Abstract

This invention discloses methods for the detection of network speeds and allows real time adapter reconfiguration based on the network speed sensed by using the Event Driven Interface (EDI) invention described in (*).

This text was extracted from an ASCII text file.
This is the abbreviated version, containing approximately 52% of the total text.

Real-Time Adapter Reconfiguration to Accommodate Different Network
Speeds

      This invention discloses methods for the detection of network
speeds and allows real time adapter reconfiguration based on the
network speed sensed by using the Event Driven Interface (EDI)
invention described in (*).

      The Figure shows a specific example of a token ring network.
There are four stations on a four megabits per second token ring
network.  They are not all set to the same speed.  For example, the
transmission speed of station 1, station 2, and station 3 is set to
four megabits per second.  The transmission speed of station 4 is set
to 16 megabits per second.  A first problem occurs when station 4
tries to insert onto the four megabit per second ring.  The nature of
this problem is that station 4 could possibly disable all of the
other stations on the ring and still not be able to insert onto the
ring itself.

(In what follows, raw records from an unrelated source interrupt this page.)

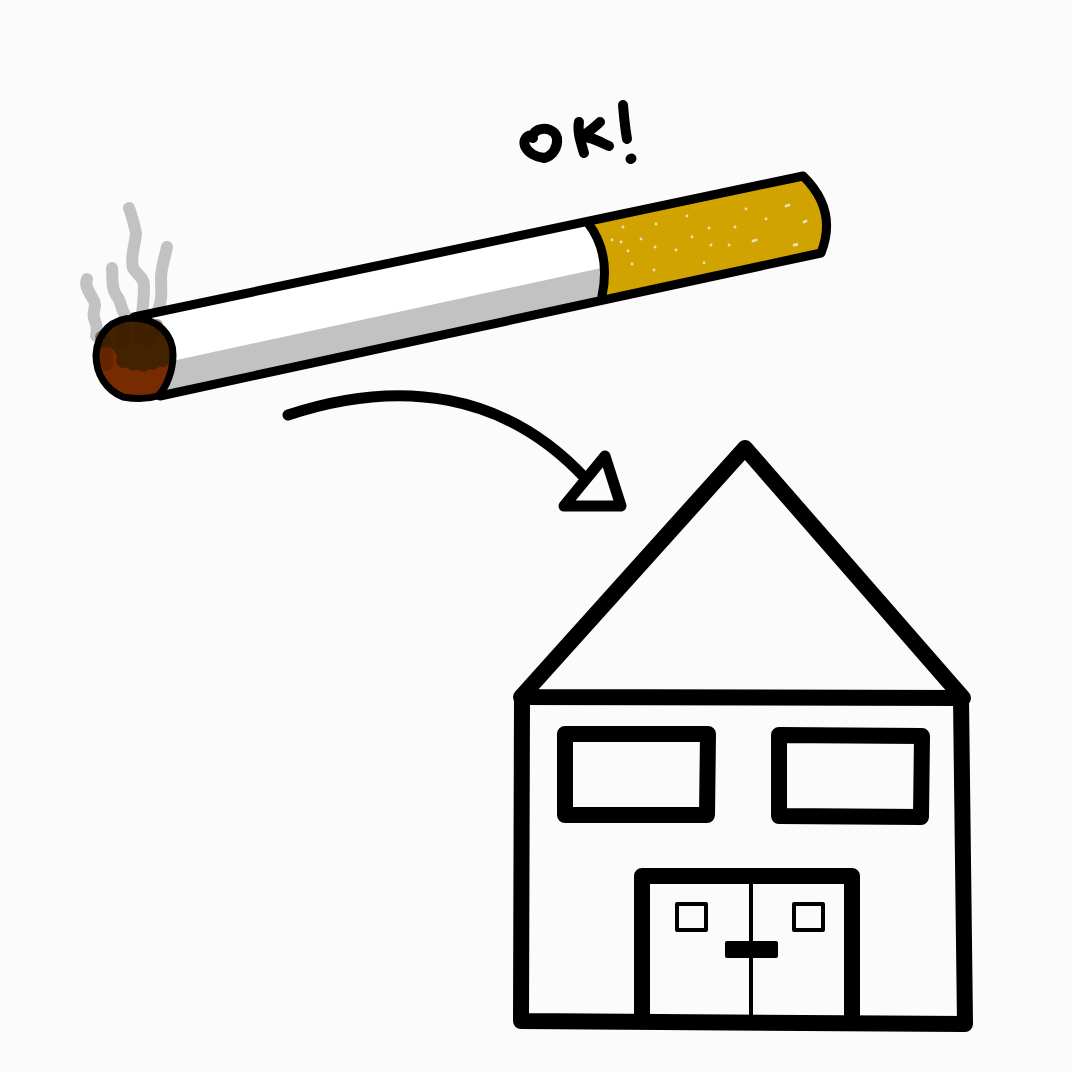
<!DOCTYPE html>
<html lang="en">
<head>
<meta charset="utf-8">
<title>OK!</title>
<style>
:root {
  --paper: #fbfbfb;
  --ink: #000;
  --white: #fff;
  --shade: #c2c2c2;
  --filter: #d1a300;
  --speck: #e8dfb8;
  --ember: #762b00;
  --char: #432200;
  --char-dark: #3a1d00;
}
html, body { margin: 0; height: 100%; overflow: hidden; background: var(--paper); }
svg { display: block; width: 1072px; height: 1072px; }
.line { fill: none; stroke: var(--ink); stroke-linecap: round; stroke-linejoin: round; }
.smoke { fill: none; stroke: var(--shade); stroke-width: 12; stroke-linecap: round; stroke-linejoin: round; }
.smoke-veil { fill: none; stroke: var(--char-dark); stroke-width: 12; stroke-linecap: round; opacity: .45; }
.specks { fill: none; stroke: var(--speck); stroke-width: 2.8; stroke-linecap: round; }
</style>
</head>
<body>
<svg viewBox="0 0 1072 1072" role="img" aria-label="A smoking cigarette saying OK! with an arrow pointing to a house">
  <rect width="1072" height="1072" fill="var(--paper)"/>

  <g id="lettering" class="line" stroke-width="10" role="img" aria-label="OK!">
    <path d="M533 136C527 134 523 140 525 146C528 153 536 157 544 158C553 156 558 147 557 138C555 130 546 127 538 130C534 132 532 135 533 138"/>
    <path d="M579 122C577 132 581 143 584 153M600 122C595 127 588 132 582 137C590 136 600 142 609 146"/>
    <path d="M623 105C624 117 625 128 627 139"/>
    <path d="M630.500 159L631.500 158.500"/>
  </g>

  <g id="smoke" class="smoke">
    <path d="M129 208C132 216 134 224 136 233C135 246 130 257 133 268C137 275 144 277 144 286C144 300 143 312 139 330"/>
    <path d="M167 247C165 257 161 268 161 278C161 290 163 300 157 313L150 328"/>
    <path d="M112 268C113 279 111 287 116 295C122 301 120 309 126 316L130 326"/>
    <path d="M87 279C84 287 90 293 93 299C98 305 92 311 94 318C96 324 98 328 96 336"/>
  </g>

  <g id="cigarette">
    <path d="M134 318L588 222Q609 250 602 296L160 397Z" fill="var(--white)"/>
    <path d="M172 361L606 267L602 296L160 397Z" fill="var(--shade)"/>
    <path d="M588 222L803 177Q836 209 821 253L602 296Q610 250 588 222Z" fill="var(--filter)"/>
    <path class="specks" d="M612 240h.1M623 227h.1M621 242h.1M628 251h.1M641 239h.1M656 224h.1M655 247h.1M632 264h.1M654 270h.1M687 216h.1M692 237h.1M709 228h.1M704 263h.1M711 245h.1M735 227h.1M746 209h.1M766 219h.1M753 241l3 -1M786 206l3 -1M804 222l2 -1M794 245l3 -.500M676 250h.1M729 245h.1"/>
    <g class="line" stroke-width="9">
      <path d="M134 317L803 176Q838 210 821 253L160 396"/>
      <path d="M588 223Q611 253 602 296"/>
    </g>
    <path d="M134 318C158 319 173 334 173 355C173 370 167 387 158 396C148 399 134 399 123 397C106 390 96 374 96 355C97 332 113 318 134 318Z" fill="var(--ember)"/>
    <path d="M134 318C158 319 173 334 173 355L172 364Q168 363 165 367Q159 365 155 370Q149 368 144 372Q137 368 132 371Q126 366 121 368Q114 363 117 356Q113 348 110 348Q105 347 103 353L96 355C97 332 113 318 134 318Z" fill="var(--char)"/>
    <path d="M106 353L107 364" stroke="#642400" stroke-width="13" stroke-linecap="round"/>
    <g class="smoke-veil">
      <path d="M120 326C126 332 125 338 120 343"/>
      <path d="M140 326L138 338"/>
      <path d="M157 325L149 341"/>
      <path d="M101 337L106 342"/>
    </g>
    <path class="line" stroke-width="7" d="M134 318C158 319 173 334 173 355C173 370 167 387 158 396C148 399 134 399 123 397C106 390 96 374 96 355C97 332 113 318 134 318Z"/>
  </g>

  <g id="arrow" class="line" stroke-width="11">
    <path d="M288 415C400 378 505 392 585 478"/>
    <path d="M605 456L621 506H564Z" fill="var(--paper)"/>
  </g>

  <g id="house" class="line" stroke-width="16">
    <path id="roof" d="M745 448L521 697L963 698Z"/>
    <path id="walls" d="M522 698L521 1021L965 1024L961 698"/>
    <path id="window-left" d="M565 734H708L707 815H565Z"/>
    <path id="window-right" d="M779 735L922 736L921 817L779 816Z"/>
    <path id="door-frame" d="M642 1018V876H852V1018"/>
    <g id="doors" stroke-width="4">
      <path d="M751 882V1016"/>
      <rect x="677" y="904" width="29" height="26"/>
      <rect x="794" y="904" width="29" height="26"/>
      <rect x="727" y="943" width="49" height="13" fill="var(--ink)"/>
    </g>
  </g>
</svg>
</body>
</html>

      Some existing token ring network technology includes built in
safeguards for preventing stations from being knocked off token rings
by other inappropriately configured stations.  However, not all token
ring adapters, especially legacy equipment, include such technology.
Assume that station 4 lacks this safeguard technology.  Then, the
user must reconfigure station 4 with a different transmission speed
before attempting to insert this station onto the token ring.  The
reconfiguration process requires rebooting station 4 and using a
special reference diskette in order to change the network
transmission speed from 16 megabits per second to 4 megabits per
second.

      When this process is complete, the user can safely insert
station 4 onto the 4 megabits per second ring.  The costs associated
with this process are time, inconvenience, and an increased potential
for user mistakes.  For example, the user must first find the
reference diskette and place it in diskette drive.  Then the user
must run the change con...